| Home | Subscription | E-Submission | Sitemap | Contact Us |
top_img
17th_aaap_banner
Asian-Australas J Anim Sci > Volume 30(6); 2017 > Article
Asian-Australasian Journal of Animal Sciences 2017;30(6): 797-803. doi: https://doi.org/10.5713/ajas.16.0629
Intake, digestibility, and rumen and metabolic characteristics of cattle fed low-quality tropical forage and supplemented with nitrogen and different levels of starch
Marcia de Oliveira Franco1,* , Edenio Detmann1, Sebastião de Campos Valadares Filho1, Erick Darlisson Batista1, Luana Marta de Almeida Rufino1, Marcília Medrado Barbosa1, Alexandre Ribeiro Lopes1
1Department of Animal Science, Universidade Federal de Viçosa, Viçosa, MG 36570-000, Brazil
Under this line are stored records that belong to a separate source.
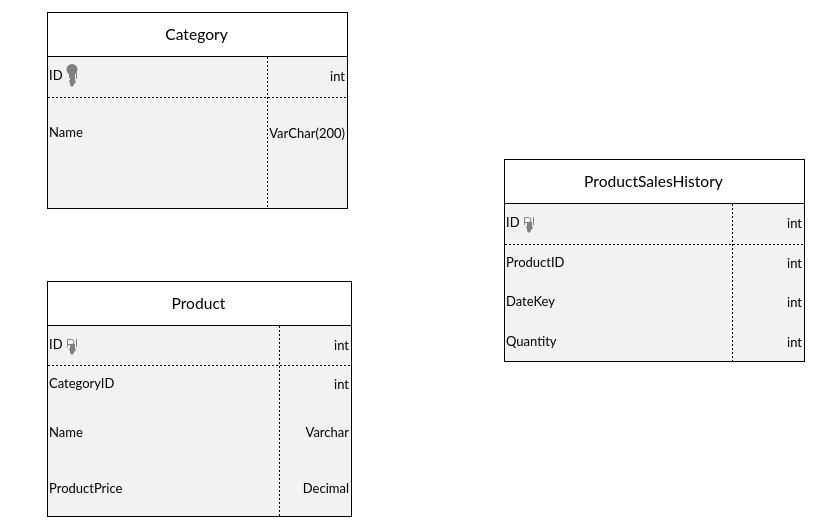
<!DOCTYPE html>
<html lang="en">
<head>
<meta charset="utf-8">
<title>Entity diagram</title>
<style>
:root {
  --paper: #fff;
  --ink: #000;
  --fill: #f2f2f2;
  --key: #808080;
}
* { box-sizing: border-box; margin: 0; }
body {
  width: 818px;
  height: 530px;
  overflow: hidden;
  background: var(--paper);
  color: var(--ink);
  font: 13px/16px Lato, "Open Sans", sans-serif;
}
.diagram { position: relative; width: 818px; height: 530px; overflow: hidden; }
.symbols { position: absolute; }
.entity {
  --type-width: 72px;
  position: absolute;
  display: flex;
  flex-direction: column;
  border: 1px solid var(--ink);
  background: var(--fill);
}
.category { --type-width: 80px; left: 47px; top: 12px; width: 301px; height: 197px; }
.product { left: 47px; top: 281px; width: 305px; height: 236px; }
.history { left: 504px; top: 159px; width: 301px; height: 203px; }
.entity h2 {
  flex: 0 0 44px;
  display: flex;
  align-items: center;
  justify-content: center;
  padding: 0 2px 1px 0;
  border-bottom: 1px solid var(--ink);
  background: var(--paper);
  font-size: 15.6px;
  font-weight: 400;
}
.fields { position: relative; flex: 1; }
.fields::after {
  content: "";
  position: absolute;
  top: 0;
  bottom: 0;
  right: calc(var(--type-width) - 1px);
  width: 1px;
  background: repeating-linear-gradient(to bottom, var(--ink) 0 2px, transparent 2px 4px);
}
.field {
  --lift: 0px;
  position: relative;
  display: grid;
  grid-template-columns: 1fr var(--type-width);
  align-items: center;
  height: var(--row);
  padding: 0 2px calc(var(--lift) * 2) 1px;
  white-space: nowrap;
}
.field dt { padding-bottom: 2px; }
.field.level dt { padding-bottom: 0; }
.field dd { text-align: right; }
.primary::after {
  content: "";
  position: absolute;
  left: 0;
  right: 0;
  bottom: 0;
  height: 1px;
  background: repeating-linear-gradient(to right, var(--ink) 0 2px, transparent 2px 4px);
}
.key { position: absolute; left: 17px; top: 4px; width: 14px; height: 26px; }
.category .key { top: 5px; }
</style>
</head>
<body>
<main class="diagram">
  <svg class="symbols" width="0" height="0" aria-hidden="true">
    <defs>
      <path id="key-shaft" d="M5 14h5v4l1 2-2 2v1l-2 2-2-2v-2l-1-2 1-1z" fill="var(--key)"/>
      <path id="key-outline" d="M2.5 17V9.500h4a2.500 2.500 0 0 1 0 5H3M11.500 9v8" fill="none" stroke="var(--key)"/>
    </defs>
  </svg>

  <section class="entity category">
    <h2>Category</h2>
    <dl class="fields">
      <div class="field primary" style="--row:41px; --lift:2px">
        <dt>ID</dt><dd>int</dd>
        <svg class="key" viewBox="0 0 14 26" aria-hidden="true">
          <circle cx="7" cy="7.500" r="5.500" fill="var(--key)"/>
          <rect x="4" y="11" width="6" height="5" fill="var(--key)"/>
          <line x1="11.500" y1="11" x2="11.500" y2="17" stroke="var(--key)"/>
          <use href="#key-shaft"/>
        </svg>
      </div>
      <div class="field" style="--row:70px"><dt>Name</dt><dd>VarChar(200)</dd></div>
    </dl>
  </section>

  <section class="entity product">
    <h2>Product</h2>
    <dl class="fields">
      <div class="field primary" style="--row:40px; --lift:1px">
        <dt>ID</dt><dd>int</dd>
        <svg class="key" viewBox="0 0 14 26" aria-hidden="true"><use href="#key-outline"/><use href="#key-shaft"/></svg>
      </div>
      <div class="field" style="--row:38px; --lift:1px"><dt>CategoryID</dt><dd>int</dd></div>
      <div class="field level" style="--row:59px; --lift:2px"><dt>Name</dt><dd>Varchar</dd></div>
      <div class="field level" style="--row:52px; --lift:1px"><dt>ProductPrice</dt><dd>Decimal</dd></div>
    </dl>
  </section>

  <section class="entity history">
    <h2>ProductSalesHistory</h2>
    <dl class="fields">
      <div class="field primary" style="--row:41px; --lift:2px">
        <dt>ID</dt><dd>int</dd>
        <svg class="key" viewBox="0 0 14 26" aria-hidden="true"><use href="#key-outline"/><use href="#key-shaft"/></svg>
      </div>
      <div class="field" style="--row:37px; --lift:1px"><dt>ProductID</dt><dd>int</dd></div>
      <div class="field" style="--row:41px; --lift:1px"><dt>DateKey</dt><dd>int</dd></div>
      <div class="field" style="--row:38px"><dt>Quantity</dt><dd>int</dd></div>
    </dl>
  </section>
</main>
</body>
</html>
* Corresponding Author: Marcia de Oliveira Franco ,Tel: +55-31-3899-2252, Fax: +55-31-3899-2275, Email: marciazoo1@yahoo.com.br
Received: August 15, 2016;  Revised: September 24, 2016.  Accepted: October 24, 2016.  Published online October 28, 2016.

ABSTRACT
Objective:
Effects of nitrogen supplementation associated with different levels of starch on voluntary intake, digestibility, and rumen and metabolic characteristics of cattle fed low-quality tropical forage (Brachiaria decumbens hay, 7.4% crude protein, CP) were evaluated using ruminal and abomasal cannulated steers.
Method:
Five European×Zebu young bulls (186 kg body weight, BW) were distributed according to a 5×5 Latin square. The following treatments were evaluated: control, supplementation with 300 g CP/d (0:1), supplementation with 300 g starch/d and 300 g CP/d (1:1), supplementation with 600 g starch/d and 300 g CP/d (2:1), and supplementation with 900 g starch/d and 300 g CP/d (3:1). A mixture of nitrogenous compounds provided 1/3 from true protein (casein) and 2/3 from non-protein nitrogen (mixture of urea and ammonium sulphate, 9:1) was used as the nitrogen supplement. In order to supply energy a unique source of corn starch was used.
Results:
Supplements increased (p<0.05) dry matter intake, but did not affect (p>0.05) forage intake. There was a cubic effect (p<0.05) of starch on voluntary intake. This was attributed to the highest forage intake (g/kg BW) when using the 2:1 starch:CP ratio. Supplements increased (p<0.05) organic matter (OM) digestibility, but did not affect (p>0.05) neutral detergent fibre corrected for ash and protein (NDFap) digestibility. There was a positive linear effect (p<0.05) of the amount of starch supplemented on OM digestibility. Total NDFap digestibility was not affected (p>0.05) by the amount of supplemental starch. Ruminal ammonia nitrogen concentrations were higher (p<0.05) in supplemented animals, however, a negative linear effect (p<0.05) of amount of starch was observed. Supplements increased (p<0.05) the nitrogen balance (NB) and efficiency of nitrogen utilization. These effects were attributed to increased body anabolism, supported by higher (p<0.05) serum concentration of insulin-like growth factor 1. Increasing the amount of starch tended (p<0.06) to linearly increase the NB. In spite of this, there was a highest NB value for the 2:1 starch:CP ratio amongst the treatments with supplementation.
Conclusion:
Nitrogen supplementation in cattle fed low-quality tropical forage increases nitrogen retention in the animal’s body. An additional supply of starch increases nitrogen retention by increasing energy availability for both rumen and animal metabolism.
Keywords: Brachiaria decumbens; Digestibility; Fibre; Nitrogen Balance; Zebu
Editorial Office
Asian-Australasian Association of Animal Production Societies(AAAP)
Room 708 Sammo Sporex, 23, Sillim-ro 59-gil, Gwanak-gu, Seoul
08776, Korea   TEL : +82-2-888-6558    FAX : +82-2-888-6559   
E-mail : jongkha@hotmail.com
About |  Browse Articles |  Current Issue |  For Authors and Reviewers |  Privacy Policy
Copyright © 2014 by Asian-Australasian Journal of Animal Sciences. All rights reserved.                 powerd by m2community